TORONTO—With standards and specifications well-established for Hybrid Memory Cube (HMC), testing tools are arriving to keep up with product development.
Keysight Technologies recently announced what it said was the industry's first compliance test software application for HMC device and system testing. Supporting the technology's 2.1 specification, the Keysight N8839A HMC test application automates the execution of transmitter physical-layer tests on the company's Infiniium V-Series and Z-Series oscilloscopes to help memory design engineers accelerate turn-on and debug of HMC systems.
The new testing application covers electrical, timing and jitter tests, and automatically configures the oscilloscope for each test. It also generates an HTML report at the end of the test, which compares the results with the specified test limit and indicates how closely the device passes or fails each test. Engineers can easily debug signal integrity issues using the N8839A software in conjunction with the switch matrix option to connect to multiple data lanes at the same time.
In a telephone interview with EE Times, Ailee Grumbine, memory product manager for communications measurement solutions at Keysight, said as DRAM manufacturers begin to ramp up development based on HMC's most recent specification, they are looking to test before going into mass production. “That's what really motivated us."
Keysight's N8839A HMC test application automates the execution of transmitter physical-layer tests on its Infiniium V-Series and Z-Series oscilloscopes.
Grumbine said HMC said while the technology is relatively new and more expensive, there are early adopters who are looking to take advantage of the DRAM memory architecture, which is designed to support higher speeds for computer and network systems, such as 100G and 400G infrastructures. There were enough customers out there to warrant a compliance test application, she said. “We want to be early to the game."
Because the specification for HMC is published and established, Grumbine said it was fairly straightforward to develop a compliance test application. “We've already done a lot of compliance tests for similar technology." It took about three months to develop the testing software and get it to market, she said.
One challenge for testing HMC devices is that unlike testing DDR, it's currently not feasible to use interposers between the board and the DRAM. “Probing is the most challenging part," said Grumbine. “Anything we put between the board and the device breaks the board." Keysight is working with DRAM manufacturers to address this, she added.
While last year was very much about testing DDR4 and LPDDR4 as adoption saw an uptick, it looks like both HMC and High Bandwidth Memory (HBM) are seeing more interest in the market. Keysight does not have a compliance test option for the latter, as yet, although the company is looking at it. In general, Grumbine said the company looks to make the testing of memory devices as quick and simple as possible so vendors can get products to market quickly and don't require staff with special skills to conduct testing.

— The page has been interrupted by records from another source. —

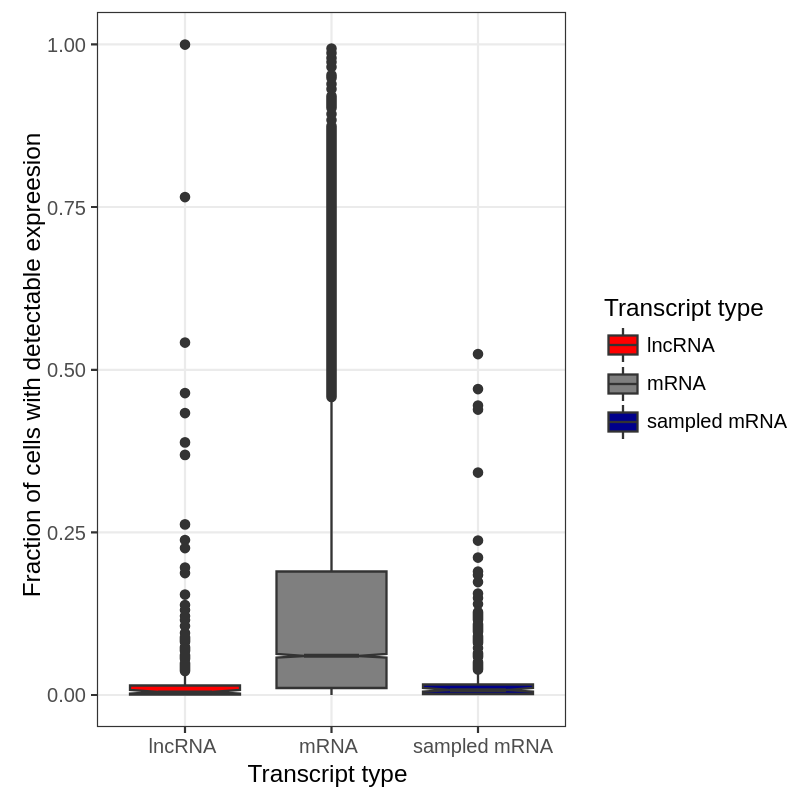
<!DOCTYPE html>
<html lang="en">
<head>
<meta charset="utf-8">
<title>Detectable expression by transcript type</title>
<style>
:root {
  --ink: #333333;
  --grid: #ebebeb;
  --tick-text: #4d4d4d;
  --lncrna: #ff0000;
  --mrna: #7f7f7f;
  --sampled: #00008b;
}
* { box-sizing: border-box; margin: 0; padding: 0; }
html, body { width: 800px; height: 800px; overflow: hidden; background: #fff; }
body { font-family: "Liberation Sans", Arial, sans-serif; color: #000; }
.chart {
  position: relative;
  width: 800px;
  height: 800px;
  display: grid;
  grid-template-columns: 42px 55px 469px 234px;
  grid-template-rows: 727px 73px;
}
.plot { position: absolute; left: 0; top: 0; width: 800px; height: 800px; }
.title { font-size: 24.3px; line-height: 28px; font-weight: 400; white-space: nowrap; }
.y-title { position: absolute; left: 32px; top: 365px; transform: translate(-50%, -50%) rotate(-90deg); }
.ticks { list-style: none; font-size: 20px; line-height: 22px; color: var(--tick-text); white-space: nowrap; }
.y-ticks {
  grid-column: 2;
  display: flex;
  flex-direction: column;
  justify-content: space-between;
  padding: 34px 11px 21px 0;
  text-align: right;
}
.y-ticks li { align-self: flex-end; }
.x-axis { grid-column: 3; grid-row: 2; padding-top: 8px; }
.x-ticks { display: grid; grid-template-columns: 150px 142px 167px; margin-left: 10.5px; text-align: center; }
.x-axis .title { width: 461px; margin-top: 3px; text-align: center; }
.legend { grid-column: 4; grid-row: 1; padding: 294px 0 0 38px; }
.legend ul { list-style: none; margin-top: 4px; }
.legend li { display: flex; align-items: center; gap: 5px; height: 38.4px; font-size: 20px; white-space: nowrap; }
.key { width: 38px; height: 38px; flex: none; }
.grid { stroke: var(--grid); stroke-width: 2.2; }
.axis-marks { stroke: var(--ink); stroke-width: 2.2; }
.panel { fill: none; stroke: var(--ink); stroke-width: 1.2; }
.box, .key { stroke: var(--ink); stroke-width: 2.3; stroke-linejoin: miter; }
.median { stroke-width: 4; }
.outliers { fill: none; stroke: var(--ink); stroke-width: 10.6; stroke-linecap: round; }
.lncrna { fill: var(--lncrna); }
.mrna { fill: var(--mrna); }
.sampled { fill: var(--sampled); }
</style>
</head>
<body>
<main class="chart">
  <svg class="plot" viewBox="0 0 800 800" role="img" aria-label="Box plots of the fraction of cells for three transcript types">
    <g class="grid">
      <path d="M98 44.4H565M98 207H565M98 369.8H565M98 532.4H565M98 695H565"/>
      <path d="M185 13V726M331.5 13V726M478 13V726"/>
    </g>

    <g class="box">
      <path d="M185 685V672M185 694V695"/>
      <path class="lncrna" d="M130 685.5H240V690L212 692L240 693.5V694.5H130V693.5L158 692L130 690Z"/>
      <path class="median" d="M158 692.5H212"/>
    </g>
    <g class="outliers">
      <path d="M185 44.5v.1M185 197v.1M185 342.5v.1M185 393v.1M185 413v.1M185 442.3v.1M185 454.8v.1M185 524.3v.1M185 540v.1M185 548v.1M185 567.5v.1M185 573v.1M185 594.5v.1M185 605v.1M185 610v.1M185 616v.1M185 620v.1M185 626v.1"/>
      <path d="M185 633v.1M185 637V642M185 647V651M185 655V659M185 663V671"/>
    </g>

    <g class="box">
      <path d="M331.5 571V397M331.5 688V695"/>
      <path class="mrna" d="M276.5 571.5H386.5V654L359 656L386.5 657.5V688H276.5V657.5L304 656L276.5 654Z"/>
      <path class="median" d="M304 655.8H359"/>
    </g>
    <g class="outliers">
      <path d="M331.5 48.5v.1M331.5 53v.1M331.5 58v.1M331.5 62v.1M331.5 67v.1M331.5 75V78M331.5 84v.1M331.5 89v.1M331.5 96V108M331.5 114v.1M331.5 120v.1M331.5 126V397"/>
    </g>

    <g class="box">
      <path d="M478 684V670M478 694V695"/>
      <path class="sampled" d="M423 684.5H533V688L506 690L533 691.5V694H423V691.5L450 690L423 688Z"/>
      <path class="median" d="M450 690.3H506"/>
    </g>
    <g class="outliers">
      <path d="M478 354v.1M478 389v.1M478 405.5v.1M478 409.5v.1M478 472.5v.1M478 540.5v.1M478 557.5v.1M478 571.5v.1M478 575v.1M478 582v.1M478 593.5v.1M478 598v.1M478 604v.1"/>
      <path d="M478 612V620M478 624V632M478 636V643M478 648v.1M478 653V657M478 662V669.5"/>
    </g>

    <rect class="panel" x="97.5" y="12.5" width="468" height="714"/>
    <g class="axis-marks">
      <path d="M91 44.4H97M91 207H97M91 369.8H97M91 532.4H97M91 695H97"/>
      <path d="M185 727V733M331.5 727V733M478 727V733"/>
    </g>
  </svg>

  <h2 class="title y-title">Fraction of cells with detectable expreesion</h2>
  <ul class="ticks y-ticks">
    <li>1.00</li>
    <li>0.75</li>
    <li>0.50</li>
    <li>0.25</li>
    <li>0.00</li>
  </ul>

  <div class="x-axis">
    <ul class="ticks x-ticks">
      <li>lncRNA</li>
      <li>mRNA</li>
      <li>sampled mRNA</li>
    </ul>
    <h2 class="title">Transcript type</h2>
  </div>

  <aside class="legend">
    <h2 class="title">Transcript type</h2>
    <ul>
      <li>
        <svg class="key" viewBox="0 0 38 38" aria-hidden="true"><path d="M19 2V36"/><rect class="lncrna" x="4.5" y="9.5" width="29" height="19"/><path d="M4 19H34"/></svg>
        <span>lncRNA</span>
      </li>
      <li>
        <svg class="key" viewBox="0 0 38 38" aria-hidden="true"><path d="M19 2V36"/><rect class="mrna" x="4.5" y="9.5" width="29" height="19"/><path d="M4 19H34"/></svg>
        <span>mRNA</span>
      </li>
      <li>
        <svg class="key" viewBox="0 0 38 38" aria-hidden="true"><path d="M19 2V36"/><rect class="sampled" x="4.5" y="9.5" width="29" height="19"/><path d="M4 19H34"/></svg>
        <span>sampled mRNA</span>
      </li>
    </ul>
  </aside>
</main>
</body>
</html>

HMC is considered to be one the potential heirs to DDR4, as is HBM, but given that it's early in the lifecycle for DDR4, all three technologies will be co-existing for the foreseeable future. The HMC specification was first released in May 2013 with version 2.0 published just over a year ago. HMC uses a vertical conduit called through-silicon via (TSV) that electrically connects a stack of individual chips to combine high-performance logic with DRAM die. The memory modules are structured like a cube, instead of being placed flat on a motherboard. It was initially announced by Micron in 2011; the majority of vendors releasing products that use HMC are part of the HMC Consortium, which was founded in October of the same year.
HBM, meanwhile, is a high-performance RAM interface for 3D-stacked DRAM memory from AMD and SK Hynix for use in conjunction with high-performance graphics accelerators and network devices.
—Gary Hilson is a general contributing editor with a focus on memory and flash technologies for EE Times.